Research Areas

The steady increase in global temperatures is dramatically reshaping the human-wildlife interface, exposing a large and completely naïve human and livestock population to wildlife species reservoirs and vectors. This is particularly worrisome as some arboviruses are associated with a wide spectrum of pathogeneses ranging from neurotoxicity in adults (e.g. West-Nile virus) and newborns (e.g. Zika virus), to severe haemorrhagic outcomes (e.g. Dengue virus and Yellow-Fever virus).

The ultimate goal of the group is to identify and characterize viral and cellular determinants responsible for each disease outcome to illuminate mechanisms of pathogenesis and identify promising targets for therapeutic intervention.

Profiling of arbovirus-induced perturbations using mass spectrometry

The ability of a virus to exploit multiple cellular machineries is essential to establish replication and transmission. This is often accomplished through direct binding of specific cellular proteins (i.e. protein-protein interactions), perturbation of the proteostasis of a subset of cellular proteins (i.e. protein stability) or modulation of the activity of entire cellular pathways through chemical modification of key signalling components (i.e. post-translational modifications). To identify such critical cellular “hubs” we are profiling arbovirus-induced perturbations using the latest generation of bottom-up MS-based approaches.

Identification and characterization of viral and cellular determinants of arboviral pathogenesis

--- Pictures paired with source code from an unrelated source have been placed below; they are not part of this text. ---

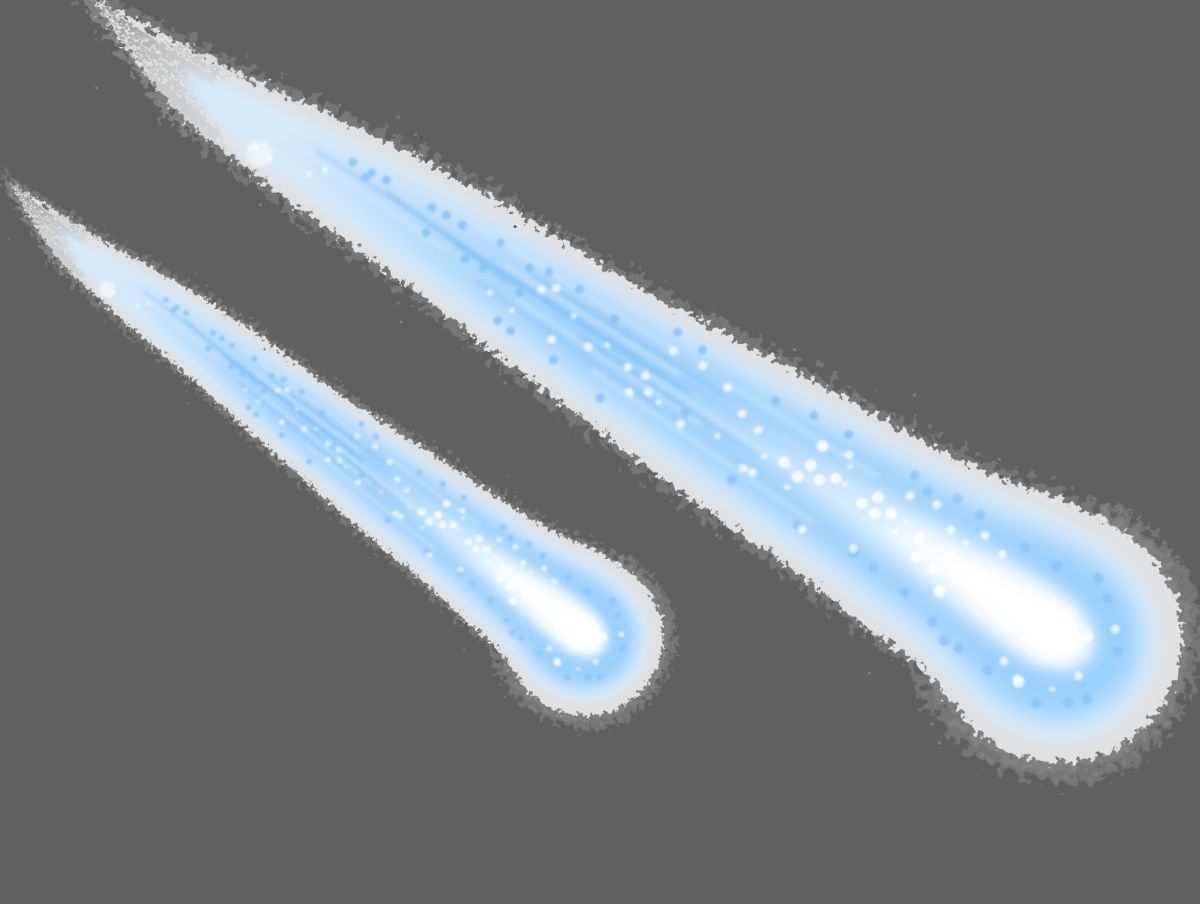
<!DOCTYPE html>
<html lang="en">
<head>
<meta charset="utf-8">
<title>Twin comets</title>
<style>
:root{
  --night:#606060;
  --dust:#8b8b8b;
  --frost:#dfe1e3;
  --ice:#d6e9f9;
  --sky:#9fd2fe;
  --azure:#7fc2f9;
  --glow:#ffffff;
}
html,body{margin:0;height:100%;overflow:hidden;background:var(--night)}
.canvas{display:block;width:1200px;height:904px;background:var(--night)}
.dust{fill:var(--dust);stroke:var(--dust);stroke-width:14;stroke-linejoin:round;opacity:.5}
.halo{fill:none;stroke:var(--dust);stroke-linecap:round;opacity:.5}
.frost{fill:var(--frost);stroke:var(--frost);stroke-width:2}
.ice{fill:var(--ice)}
.sky{fill:url(#sky-fade)}
.wisps,.streaks,.dots{fill:none;stroke-linecap:round}
.wisps{stroke:var(--frost)}
.streaks .deep{stroke:var(--azure)}
.streaks .light{stroke:var(--ice)}
.dots .blue{stroke:var(--azure)}
.dots .white{stroke:var(--glow)}
.dots .grit{stroke:#858585}
</style>
</head>
<body>
<svg class="canvas" viewBox="0 0 820 618" preserveAspectRatio="none" role="img" aria-label="Two icy blue comets falling diagonally to the lower right">
  <defs>
    <linearGradient id="sky-fade" gradientUnits="userSpaceOnUse" x1="90" y1="0" x2="860" y2="0">
      <stop offset="0" stop-color="#d2e8fa" stop-opacity="0"/>
      <stop offset=".17" stop-color="#b9ddfb" stop-opacity=".75"/>
      <stop offset=".38" stop-color="#a3d3fd"/>
      <stop offset=".7" stop-color="#9fd2fe"/>
      <stop offset="1" stop-color="#98cffd"/>
    </linearGradient>
    <linearGradient id="core-fade" gradientUnits="userSpaceOnUse" x1="440" y1="0" x2="790" y2="0">
      <stop offset="0" stop-color="#d6ecfe" stop-opacity="0"/>
      <stop offset=".45" stop-color="#dceefe" stop-opacity=".75"/>
      <stop offset="1" stop-color="#f3f9ff"/>
    </linearGradient>
    <linearGradient id="tip-fade" gradientUnits="userSpaceOnUse" x1="0" y1="0" x2="190" y2="0">
      <stop offset="0" stop-color="#c9cacb" stop-opacity=".25"/>
      <stop offset=".3" stop-color="#d3d5d6" stop-opacity=".85"/>
      <stop offset="1" stop-color="#dfe1e3"/>
    </linearGradient>

    <filter id="ragged" filterUnits="userSpaceOnUse" x="-60" y="-130" width="990" height="270">
      <feTurbulence type="fractalNoise" baseFrequency=".22" numOctaves="3" seed="7" result="grain"/>
      <feDisplacementMap in="SourceGraphic" in2="grain" scale="15" xChannelSelector="R" yChannelSelector="G"/>
    </filter>
    <filter id="crumbled" filterUnits="userSpaceOnUse" x="-60" y="-130" width="990" height="270">
      <feTurbulence type="fractalNoise" baseFrequency=".16" numOctaves="4" seed="21" result="grain"/>
      <feDisplacementMap in="SourceGraphic" in2="grain" scale="30" xChannelSelector="R" yChannelSelector="G"/>
    </filter>
    <filter id="blur-ice" filterUnits="userSpaceOnUse" x="-60" y="-130" width="990" height="270"><feGaussianBlur stdDeviation="5"/></filter>
    <filter id="blur-sky" filterUnits="userSpaceOnUse" x="-60" y="-130" width="990" height="270"><feGaussianBlur stdDeviation="7.5"/></filter>
    <filter id="blur-core" filterUnits="userSpaceOnUse" x="300" y="-90" width="600" height="180"><feGaussianBlur stdDeviation="7"/></filter>
    <filter id="blur-streak" filterUnits="userSpaceOnUse" x="0" y="-90" width="900" height="180"><feGaussianBlur stdDeviation="1.6"/></filter>
    <filter id="blur-dot" filterUnits="userSpaceOnUse" x="0" y="-20" width="860" height="600"><feGaussianBlur stdDeviation=".9"/></filter>

    <path id="outline" d="M0 0C22 0 45-4 69-8C95-11 122-14 147-18C172-22 198-26 223-29C250-32 276-34 302-36C326-37 350-37 373-38C396-39 420-40 442-42C480-46 518-50 555-53C586-55 618-57 646-60C668-63 684-66 701-69C719-74 735-79 752-80C774-84 796-84 813-77C836-69 850-56 858-38C867-22 870-4 867 14C864 34 857 48 845 60C834 71 822 78 809 81C795 85 782 85 769 82C755 79 744 75 732 70C716 66 700 66 682 66C656 64 630 61 604 60C580 59 556 59 532 58C498 57 464 55 432 53C390 51 348 48 308 45C282 43 258 42 233 41C208 40 184 40 159 38C138 37 118 36 97 33C81 31 66 27 53 21C33 14 16 7 0 0Z"/>

    <g id="comet">
      <g filter="url(#crumbled)">
        <use class="dust" href="#outline"/>
        <path class="halo" stroke-width="20" d="M770-86C850-90 874-40 872 14C868 62 830 88 775 90L735 78"/>
        <path class="halo" stroke-width="11" d="M-14-3L40 16L96 37"/>
      </g>
      <g filter="url(#ragged)">
        <use href="#outline" fill="url(#tip-fade)" stroke="url(#tip-fade)" stroke-width="3"/>
        <path class="frost" d="M110-11C240-31 420-38 646-58C700-64 735-79 772-79C833-78 864-35 864 5C860 50 826 80 780 80C738 76 730 67 682 64C540 57 300 44 130 34C95 20 80 0 110-11Z"/>
        <g class="wisps" stroke-width="2">
          <path d="M-4-1L90-3M4 4L95 8M14 9L100 16M26 14L110 24M10-2L120-11"/>
        </g>
      </g>

      <path class="ice" filter="url(#blur-ice)" d="M70 6C120-6 180-14 230-19C310-27 420-31 480-36C560-44 640-49 690-56C725-63 745-69 775-69C825-68 853-36 854 2C852 42 824 70 780 70C745 68 728 59 690 56C600 50 480 48 400 42C310 36 220 33 150 28C110 25 78 17 70 6Z"/>
      <path class="sky" filter="url(#blur-sky)" d="M110 7C190-8 300-18 400-22C500-27 610-36 690-43C728-50 750-56 778-56C818-54 841-29 841 2C839 32 816 56 782 57C750 56 730 46 690 43C600 37 480 37 400 31C300 26 190 22 110 7Z"/>

      <g class="streaks" filter="url(#blur-streak)">
        <g class="deep">
          <path stroke-width="4" opacity=".8" d="M292 2L480 0"/>
          <path stroke-width="3" opacity=".6" d="M235-1L340 5M400 9L545 10M350-8L500-12"/>
          <path stroke-width="2.5" opacity=".45" d="M180 2L290 0M320 16L470 20M470-5L590-4"/>
        </g>
        <g class="light">
          <path stroke-width="3" opacity=".55" d="M130 6L290 10M330-4L470-7M350 11L500 14M300-15L460-19"/>
          <path stroke-width="4" opacity=".45" d="M450 5L640 5M420 24L600 27M500-20L620-23"/>
        </g>
      </g>

      <path fill="url(#core-fade)" filter="url(#blur-core)" d="M430 0C540-10 650-18 740-25C785-28 810-15 810-1C809 16 790 25 745 25C650 20 540 12 430 0Z"/>
      <path fill="#fff" filter="url(#blur-core)" d="M635 0C690-13 740-20 775-20C794-18 803-10 803-1C802 10 793 19 772 20C730 16 680 11 635 0Z"/>
      <ellipse cx="778" cy="-1" rx="22" ry="17" fill="#fff" filter="url(#blur-core)"/>
      <circle cx="147" cy="25" r="9" fill="#fff" opacity=".55" filter="url(#blur-streak)"/>

      <g class="dots" transform="rotate(-33.4) translate(-68 -3)">
        <g filter="url(#blur-dot)">
          <path class="blue" stroke-width="6" opacity=".8" d="M241 111h0M254 118h0M250 121h0M264 123h0M291 159h0M318 177h0M330 183h0M355 200h0M295 142h0M316 154h0M305 147h0M342 166h0M362 183h0M375 186h0M396 198h0M420 218h0M463 227h0M480 239h0M340 219h0M349 226h0M378 246h0M410 272h0M468 282h0M530 274h0M556 284h0M580 297h0"/>
          <path class="blue" stroke-width="7" opacity=".65" d="M625 325h0M634 336h0M654 341h0M670 352h0M700 374h0M722 387h0M545 359h0M583 378h0M597 388h0M618 405h0M637 425h0M645 438h0M655 443h0M675 458h0M730 480h0M743 478h0M757 409h0M764 445h0M708 481h0M500 328h0M750 395h0"/>
          <path class="white" stroke-width="6" opacity=".75" d="M370 198h0M380 197h0M377 232h0M402 237h0M430 268h0M443 268h0M429 251h0M441 257h0M465 290h0M480 250h0M497 265h0M507 283h0M518 294h0M508 320h0M514 323h0M460 240h0M548 362h0M583 375h0M640 345h0M737 462h0M762 430h0M695 464h0M686 452h0M650 362h0M673 366h0M685 379h0M622 339h0M580 311h0"/>
          <path class="white" stroke-width="8" opacity=".85" d="M545 326h0M554 318h0M562 305h0M560 328h0M571 327h0M589 344h0M600 340h0M609 351h0M598 351h0M628 368h0M626 381h0M638 389h0M650 380h0M656 396h0M671 394h0M743 435h0M536 316h0M642 404h0M696 466h0"/>
          <path class="white" stroke-width="4" opacity=".7" d="M175 101h0M184 108h0M211 119h0M222 116h0M335 200h0M350 212h0M392 216h0M415 236h0M450 275h0M490 298h0M522 312h0M538 333h0M577 331h0M581 319h0M612 364h0M619 357h0M660 371h0M669 419h0M719 471h0"/>
        </g>
        <path class="grit" stroke-width="2" d="M272 80h0M284 92h0M178 140h0M274 220h0M200 68h0M318 122h0M382 155h0M440 187h0M490 366h0M515 372h0M540 250h0M594 460h0M625 270h0M642 508h0M430 318h0M683 314h0M66 60h0M345 262h0M543 239h0M232 72h0"/>
        <path stroke="#4e4e4e" stroke-width="2" d="M352 155h0M288 94h0M684 326h0"/>
      </g>
    </g>
  </defs>

  <rect width="820" height="618" fill="#606060"/>
  <use href="#comet" transform="translate(68 3) rotate(33.4)"/>
  <use href="#comet" transform="translate(10 128) rotate(38.2) scale(.632)"/>
</svg>
</body>
</html>
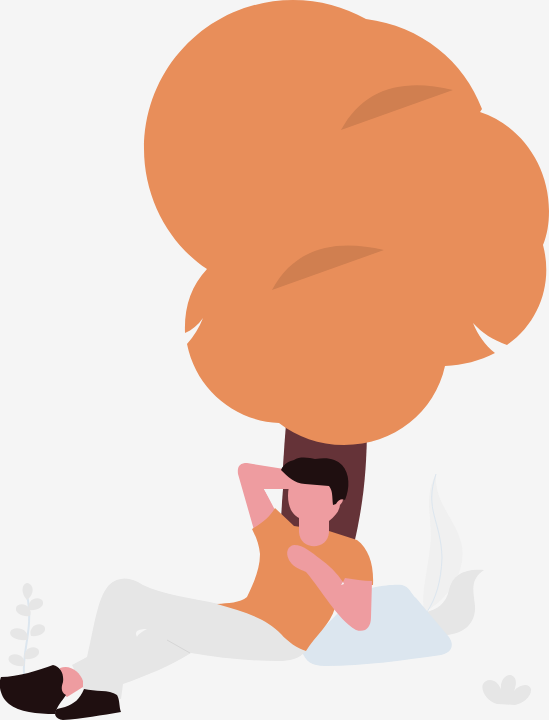
<!DOCTYPE html>
<html lang="en">
<head>
<meta charset="utf-8">
<title>Resting under a tree</title>
<style>
:root {
  --ground: #f5f5f5;
  --orange: #e88e5a;
  --orange-shade: #d07f50;
  --trunk: #653338;
  --skin: #ee9ca0;
  --black: #1f0f10;
  --trousers: #e6e6e6;
  --plant: #e6e6e6;
  --plant-light: #f0f0f0;
  --rock: #dce6ef;
  --crease: #d6d6d6;
}
html, body { margin: 0; background: var(--ground); overflow: hidden; }
svg { display: block; width: 549px; height: 720px; }
.orange { fill: var(--orange); }
.orange-shade { fill: var(--orange-shade); }
.trunk { fill: var(--trunk); }
.skin { fill: var(--skin); }
.black { fill: var(--black); }
.trousers { fill: var(--trousers); }
.plant { fill: var(--plant); }
.plant-light { fill: var(--plant-light); }
.rock { fill: var(--rock); }
.ground { fill: var(--ground); }
.stem { fill: none; stroke: var(--rock); stroke-width: 2; }
.vein { fill: none; stroke: var(--rock); stroke-width: 1; }
.crease { fill: none; stroke: var(--crease); stroke-width: 1; }
</style>
</head>
<body>
<svg viewBox="0 0 549 720" role="img" aria-label="A man resting against a rock under an orange tree">
  <defs>
    <path id="sprig-leaf" d="M0 0C-8 1 -15 -3 -14 -8C-13 -13 -4 -13 -1 -8C1 -5 1 -3 0 0Z"/>
  </defs>

  <g id="sprig">
    <path class="stem" d="M24 674C22 650 34 628 27 595"/>
    <path class="plant" d="M27 600C21 594 21 584 27 583C34 584 35 594 27 600Z"/>
    <g class="plant">
      <use href="#sprig-leaf" x="30" y="616"/>
      <use href="#sprig-leaf" transform="translate(29 610) scale(-1 1)"/>
      <use href="#sprig-leaf" transform="translate(27 640) scale(1.2 1)"/>
      <use href="#sprig-leaf" transform="translate(31 636) scale(-1 1)"/>
      <use href="#sprig-leaf" transform="translate(24 666) scale(1.1 1)"/>
      <use href="#sprig-leaf" transform="translate(25 659) scale(-1 1)"/>
    </g>
  </g>

  <g id="tall-leaves">
    <path class="plant-light" d="M436 474C422 500 434 520 430 548C427 574 421 594 424 612C448 600 466 572 462 546C456 518 434 504 436 474Z"/>
    <path class="plant" d="M484 570C463 568 452 576 449 590C446 604 437 609 427 612L446 635C465 634 476 622 475 606C474 592 469 580 484 570Z"/>
    <path class="vein" d="M436 474C424 510 441 520 442 558C441 582 436 598 427 612"/>
  </g>

  <g id="small-bush" class="plant">
    <path d="M497 704C488 702 480 691 483 684C488 676 499 681 501 690C500 682 504 675 510 675C517 676 517 684 514 691C520 684 529 683 531 689C532 697 522 704 515 705Z"/>
  </g>

  <path id="rock" class="rock" d="M302 652C316 634 338 614 354 596C362 587 392 584 402 585C410 587 411 594 416 598L449 637C455 646 451 653 441 655C405 660 365 666 325 666C311 666 306 661 302 652Z"/>

  <path id="trunk" class="trunk" d="M286 424H367C367 470 363 506 354 544L281 536C281 496 283 460 286 424Z"/>

  <g id="crown">
    <path class="orange" d="M207 269C170 245 144 199 144 149C144 66 211 0 293 0C320 0 344 7 366 19C421 26 464 61 482 109L480 112C520 125 549 165 549 211C549 224 547 235 543 245C553 282 540 322 507 345C493 340 482 333 473 323C478 335 485 345 495 353C480 361 463 365 445 366C435 412 394 445 344 445C319 445 297 437 279 423C234 421 196 389 187 344C194 336 199 328 203 318C198 325 192 330 185 333C184 307 191 286 207 269Z"/>
    <path class="orange-shade" d="M341 130C364 87 405 78 453 90Z"/>
    <path class="orange-shade" d="M272 290C295 247 336 239 384 250Z"/>
  </g>

  <g id="man">
    <g id="legs">
      <path class="trousers" d="M72 665L87 657C94 629 97 598 109 585C119 576 131 577 143 585C162 594 190 598 219 604L262 606L306 651C299 659 290 661 278 661C250 661 219 658 191 653C170 666 146 676 123 684L121 699L85 692Z"/>
      <path class="ground" d="M137 637C134 631 138 629 147 629C142 632 138 634 137 637Z"/>
      <path class="crease" d="M167 640L190 653"/>
    </g>
    <g id="feet">
      <path class="skin" d="M60 668C70 664 80 672 83 681L83 687L67 697L60 692Z"/>
      <path class="black" d="M1 677C18 677 39 670 53 665C61 667 64 674 63 682C61 688 61 692 66 695C62 701 57 706 55 714C37 714 19 712 9 704C0 697 -2 684 1 677Z"/>
      <path class="ground" d="M65 707C67 699 73 694 83 688L82 697Z"/>
      <path class="black" d="M65 707C74 704 80 699 84 689C95 692 109 689 117 695C120 700 119 707 121 712C102 715 82 719 63 720C55 719 53 713 57 709Z"/>
    </g>

    <path id="raised-arm" class="skin" d="M254 530L238 474C237 466 240 463 247 463L284 469L304 489L264 489L275 510L273 518Z"/>
    <path id="arm-gap" class="ground" d="M264 489H283L281 515L275 508Z"/>

    <path id="shirt" class="orange" d="M275 508L294 526L329 531L357 540C369 549 374 565 373 585L343 584L335 608C330 625 315 636 306 651C297 648 288 642 281 634C266 618 242 611 217 604C228 603 240 603 247 597C253 584 260 570 260 554C259 544 256 537 252 529C262 523 270 517 275 508Z"/>

    <g id="head">
      <path class="skin" d="M299 518V532C300 551 328 551 329 532V521C335 516 339 512 340 505C344 501 344 497 339 497L330 480H291C287 490 287 502 291 510C294 515 297 517 299 518Z"/>
      <path class="black" d="M281 470C284 463 290 461 294 460C300 456 310 458 315 459C328 457 336 459 342 465C350 474 350 488 345 500C342 498 338 500 336 504L333 505C332 497 333 491 329 486L305 484C294 483 288 477 281 470Z"/>
    </g>

    <path id="folded-arm" class="skin" d="M289 560C285 552 288 546 294 545C304 545 312 553 319 558C329 565 337 573 343 582L345 578C354 579 363 581 372 581L371 617C371 628 365 633 356 630C337 619 321 589 306 572C299 569 292 566 289 560Z"/>
    <path id="sleeve-gap" class="ground" d="M341 585L343 582L344 584Z"/>
  </g>
</svg>
</body>
</html>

Virus-induced changes as a whole contribute to the tropism of certain viruses for given species, tissues or cellular types, and at the same time are responsible for the specific pathological outcome of viral infections. The group tests the functional relevance of newly identified cellular factors for virus replication in different species and for different related and unrelated arboviruses, complementing large-scale genetic depletion/overexpression screens, with site-directed mutagenesis to map binding sites and identify potentially druggable surfaces. In a complementary line of research, the role of selected host factors in pathogenesis and morbidity is studied in relevant murine models.

Identification and characterization of viral and cellular determinants of host adaptation and transmission in arthropods and mammalians

One of the most puzzling traits of arboviruses is their ability to be transmitted by mosquitoes and ticks, while persisting in nature in highly diverse zoonotic reservoir species. However, it is not fully understood how evolution in different reservoir hosts has shaped replication and pathogenesis following infection in humans. To shed light on determinants of intermediate host adaptation and tropism, the group systematically screens host factor dependencies in viruses transmitted by distinct vectors in divergent cellular backgrounds. The long-term goal of these studies is to understand how long- and short-term evolutionary pressure can create virus variants allowing for a sudden increase of viral fitness or alternative tissue tropism.